Tourism Growth Remains Positive Despite the Flight Ban
It has been two weeks since the Russia’s flight ban and some evidence of the impact has started toaccumulate.
As initial figures suggest, the impact is broadly in-line with TBC Research previousassumptions of up to 5% growth of tourism inflows over the next 12 months (see Manageable Impact on the Growth and Still Betting on the GEL).
The weekly data on travelers from Russia indicate that in the first week of July, before the actual ban had entered into force, decline of Russian visitors was more moderate (-4.1% YoY). Over the same period, the number of flights retreated by c. 11% YoY. Once the direct flights were banned, the number of Russian citizen arrivals fell by 21.4% YoY (in the 2nd week of July). The arrivals by air were hit harder with a reduction of 78.6% YoY, while the decline through other borders was more moderate at 1.7% YoY.
Several conclusions follow from the initial figures:

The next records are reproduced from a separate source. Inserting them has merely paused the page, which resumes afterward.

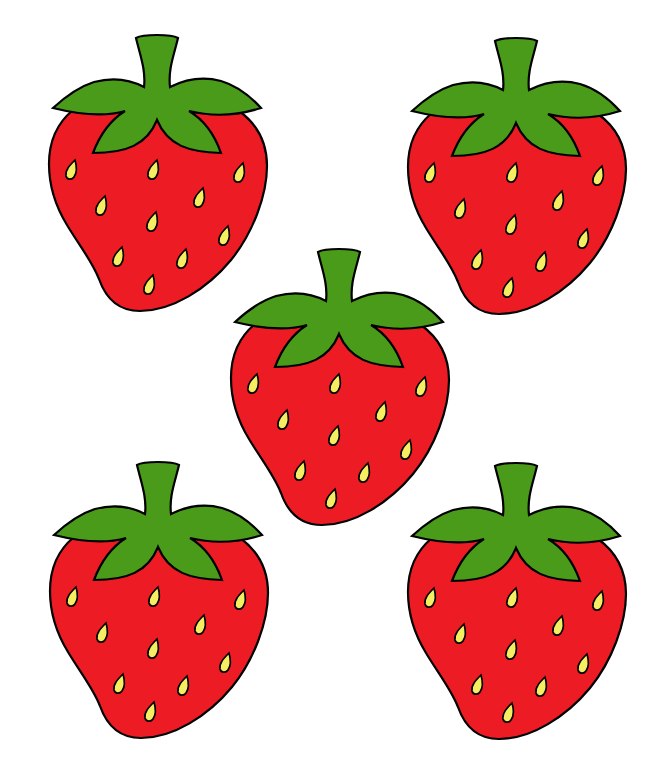
<!DOCTYPE html>
<html lang="en">
<head>
<meta charset="utf-8">
<title>Five strawberries</title>
<style>
:root {
  --paper: #ffffff;
  --berry: #ed1c24;
  --leaf: #4b9b1b;
  --seed: #f5ee62;
  --ink: #000000;
}
html, body { margin: 0; background: var(--paper); overflow: hidden; }
svg { display: block; width: 672px; height: 761px; }
.berry, .leaf, .seed { stroke: var(--ink); stroke-linejoin: miter; }
.berry { fill: var(--berry); stroke-width: 2.2; }
.leaf { fill: var(--leaf); stroke-width: 2.2; }
.seed { fill: var(--seed); stroke-width: 1.7; }
</style>
</head>
<body>
<svg viewBox="0 0 672 761" role="img" aria-label="Five red strawberries with green leaves">
  <defs>
    <path id="seed" class="seed" d="M4 -10C6 -3 6 3 3 7C1 10 -4 10 -5 6C-6 0 -1 -5 4 -10Z"/>
    <g id="strawberry">
      <path class="berry" d="M73 110C56 124 49 143 49 164C49 187 56 207 67 225C79 245 92 261 99 279C106 299 119 311 140 311C172 311 207 289 231 260C253 233 267 195 267 166C267 142 257 124 239 111Z"/>
      <path class="leaf" d="M136 38C143 34 171 34 178 38C174 55 168 69 170 87C190 77 206 77 221 81C238 86 251 97 261 108C239 115 213 117 189 111C206 121 215 136 221 153C189 152 168 146 157 120C147 145 126 153 93 153C99 137 109 121 125 111C105 117 77 114 53 108C65 97 78 87 94 82C113 77 129 79 144 87C146 70 140 55 136 38Z"/>
      <use href="#seed" x="71" y="170"/>
      <use href="#seed" x="153" y="170"/>
      <use href="#seed" x="239" y="173"/>
      <use href="#seed" x="101" y="206"/>
      <use href="#seed" x="199" y="198"/>
      <use href="#seed" x="152" y="222"/>
      <use href="#seed" x="224" y="236"/>
      <use href="#seed" x="118" y="257"/>
      <use href="#seed" x="182" y="259"/>
      <use href="#seed" x="149" y="285"/>
    </g>
  </defs>
  <use href="#strawberry"/>
  <use href="#strawberry" x="359" y="3"/>
  <use href="#strawberry" x="182" y="214"/>
  <use href="#strawberry" x="1" y="427"/>
  <use href="#strawberry" x="359" y="428"/>
</svg>
</body>
</html>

1. As travelers by plane generally spend more, the drop in tourism inflows from Russia should have been greater than in the number of travelers. Overall, TBC Research assumption on 50% drop of inflows over the next 12 months appears to be a reasonable upper bound for the decline.
2. Despite the complete abolition of direct flights, a significant part of Russian citizens still arrived by plane, suggesting the alternative routes are already active and are expected to increasingly substitute direct flights.
3. Indirect arrivals of visitors by plane coupled with only a moderate decline of arrivals through other means of transportation indicate that Georgia still remains an attractive destination for Russian tourists.
Thanks to the diversified sources of tourism inflows, despite the c. 21% YoY decline of travelers from Russia in the second week of July, the growth of the total number of travelers remained on a positive trajectory (+3.2% YoY). Historically, the increase of tourist inflows has been several percentage points higher as compared with that of travelers; however, due to more pronounced drop in tourists rather than same-day visitors, this differential should be lower.
On the contrary, the initial period following the restrictions is likely to be the toughest as a more active marketing campaign targeting other countries has been launched and therefore tourism inflows may strengthen.